The accessibility of Google Apps is a matter of importance to U-M officials. The university is committed to a policy of equal opportunity and access for all members of the university community and to compliance with all applicable federal and state laws, including the Americans with Disabilities Act. It is a core value of Information and Technology Services (ITS), as the central IT provider to U-M, to increase the accessibility of all its offerings.
In late-November 2011, the IT Executive Committee decided that Google has demonstrated an appropriate commitment to accessibility, and that U-M would move forward with the implementation of Google Apps for Education. This implementation is one of several initiatives designed to support U-M's academic, teaching, research, and clinical programs by investing in the next generation of IT services and computing technologies. U-M is committed to an implementation strategy that balances the greater benefits of this initiative with the needs of the disabled members of the U-M community.
Google has made significant improvements to the accessibility of Google Apps for Education and continues to work on bettering the accessibility of its products. U-M and peer institutions that have also implemented Google Apps for Education are closely tracking these activities. U-M believes one of the best ways to get accessible tools to the U-M community is to continue to work with Google and other vendors to mature their tools.
Google Accessibility Barriers and Alternative Options
Today, there is a diverse set of software alternatives available for U-M students, staff, and faculty to do their work. If one software tool is not accessible, individuals can often find an alternative product to use. This will continue to be the case, even if Google eventually becomes the primary collaboration tool used at the university. Members of the U-M community will continue to be able to use Canvas, Microsoft Office, Microsoft Outlook, and other traditional tools for composition and collaboration. However, due to the important role Google will play at the university, U-M is making every effort to ensure that persons with disabilities have independent and equal access to the core suite of Google's collaborative tools.
As part of this effort, U-M is reviewing and addressing problems that people with disabilities may have when using Google Apps. At this time, alternative options such as using third-party software to mitigate inaccessible functionality in Google Apps do not provide equitable access. For example, screen readers used by blind people may not read all information from an app, or may miscommunicate information such as the purpose of a form field. While the responsibility for fixing these issues belongs to Google, U-M staff members are involved on both the local and national level in providing as high a level of mitigation as possible.
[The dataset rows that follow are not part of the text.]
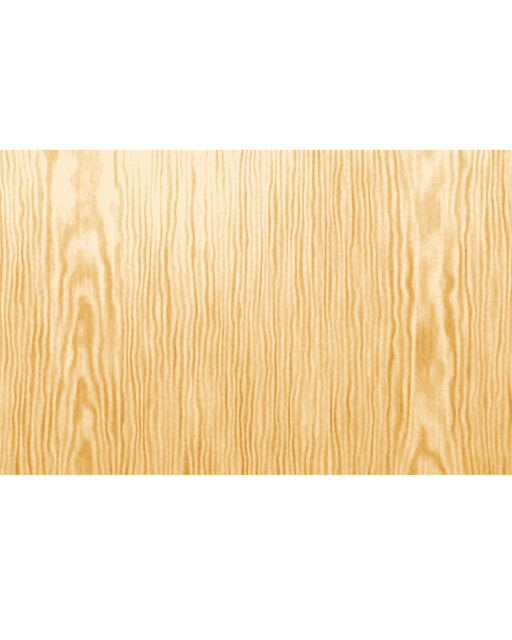
Write a WebGL 2 fragment shader that draws this texture.

```glsl
#version 300 es
precision highp float;
// Pale oak veneer with fine upright grain and arched figure, as a wide band on white.

uniform vec2 u_resolution;
out vec4 fragColor;

float hash(vec2 p) {
    vec3 q = fract(p.xyx * 0.1031);
    q += dot(q, q.yzx + 33.33);
    return fract((q.x + q.y) * q.z);
}

float noise(vec2 p) {
    vec2 i = floor(p), f = fract(p);
    f = f * f * (3.0 - 2.0 * f);
    return mix(mix(hash(i), hash(i + vec2(1, 0)), f.x),
               mix(hash(i + vec2(0, 1)), hash(i + vec2(1, 1)), f.x), f.y);
}

// Absolute value with a rounded tip, used to fold the growth rings
float softAbs(float x, float radius) {
    return sqrt(x * x + radius * radius);
}

float bell(float x, float width) {
    return exp(-x * x / (width * width));
}

// Growth ring number: its whole steps are the grain lines
float ringPhase(vec2 p) {
    float fold = softAbs(softAbs(p.x - 0.84, 0.07) - 0.68, 0.03);
    float rings = 95.0 * fold + 0.18;

    // Arches on the right, flame on the left
    rings += 8.0 * (p.y - 0.63) * (p.y - 0.63) * bell(p.x - 0.84, 0.1);
    rings += 5.0 * p.y * bell(p.x - 0.16, 0.06);

    // Slow drift and small wobble
    rings += 2.2 * (noise(p * vec2(7.0, 1.6) + 3.0) - 0.5);
    rings += 0.9 * (noise(p * vec2(38.0, 6.0) + 17.0) - 0.5);
    rings += 0.45 * (noise(p * vec2(70.0, 22.0) + 41.0) - 0.5);
    return rings;
}

float woodTone(vec2 p) {
    // Light falls from the upper left
    float tone = 0.78 + 0.3 * (p.y - 0.5);
    tone += 0.3 * bell(length((p - vec2(0.22, 1.0)) * vec2(1.0, 0.8)), 0.3);
    tone -= 0.1 * smoothstep(0.5, 1.0, p.x) * (1.0 - p.y);

    // Grain lines, each fading in and out along its length
    float rings = ringPhase(p);
    float across = fract(rings);
    float line = smoothstep(0.08, 0.5, across) * (1.0 - smoothstep(0.6, 0.95, across));
    float strength = 0.25 + 0.8 * noise(vec2(floor(rings), p.y * 5.0));
    tone -= 0.58 * line * strength;

    // Broad bands, fine pores and speckle
    tone += 0.16 * (noise(p * vec2(16.0, 1.2) + 61.0) - 0.5);
    tone += 0.26 * (noise(p * vec2(190.0, 12.0) + 83.0) - 0.5);
    tone += 0.2 * (noise(p * vec2(330.0, 150.0) + 107.0) - 0.5);
    return clamp(tone, 0.0, 1.0);
}

void main() {
    vec2 uv = gl_FragCoord.xy / u_resolution;
    vec2 panel = vec2(uv.x, (uv.y - 0.258) / 0.508);

    vec3 wood = mix(vec3(0.84, 0.59, 0.22), vec3(0.99, 0.92, 0.80),
                    pow(vec3(woodTone(panel)), vec3(0.75, 0.85, 1.0)));

    // Band edges, softened over one pixel
    float edge = 0.254 - abs(uv.y - 0.512);
    float inside = clamp(edge * u_resolution.y + 0.5, 0.0, 1.0);
    fragColor = vec4(mix(vec3(1.0), wood, inside), 1.0);
}
```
A list of examples of accessibility barriers of Google Apps for Education's core applications and U-M accommodations and alternative options are included below:
|Application||Accessibility Barriers||Alternative Options|
|The Feb. 2012 ATHEN Report on the Accessibility of GMail and Google Calendar identified the following major problems
||Mail sent to a Google mail account can be accessed in a variety of ways besides the Google website, such as in Microsoft Outlook. However, this does not provide access to Google functions such as labels.
Documentation of alternate ways to access email is available in the Accessibility section of the U-M Google website.
|Calendar||The Feb. 2012 ATHEN Report on the Accessibility of GMail and Google Calendar identified the following major problems
||Some desktop software (e.g., Microsoft Outlook) can be used as a front-end to the Google calendar. However, this does not provide access to Google functions.
Documentation of alternate ways to access Google calendar is available in the Accessibility section of the U-M Google website.
|Docs||The Oct. 2011 ATHEN Report on the Accessibility of Google Documents identified the following major problems:
||The primary methods for interacting with Docs other than using Google's Web interface use Microsoft Word to edit the document and a synchronization method (such as uploading and downloading Microsoft Word documents, OffiSync, or Google Cloud Connect) to put the changes back into Docs. However, these synchronization methods are currently difficult or impossible for assistive technology users to use independently.
Speech Recognition Software and Screen Readers:
|Sites||The accessibility of Sites has not gone through an extensive review.||Site developers should follow best practices and guidelines on the Web Accessibility at U-M website.
Additional documentation on how to maximize accessibility of Google sites is currently under development and will be posted to the U-M Google website.
|Groups||The accessibility of Groups has not gone through an extensive review.
The NFB found that the Search button and many of the other buttons in Groups are inaccessible.
|Documentation of alternate ways to access Google Groups is under development and will be made available through the U-M Google website.|
Questions about the accessibility of U-M's implementation of Google Apps for Education or other ITS-provided applications can be directed to Jane Vincent, Assistive Technology Lead, at email@example.com.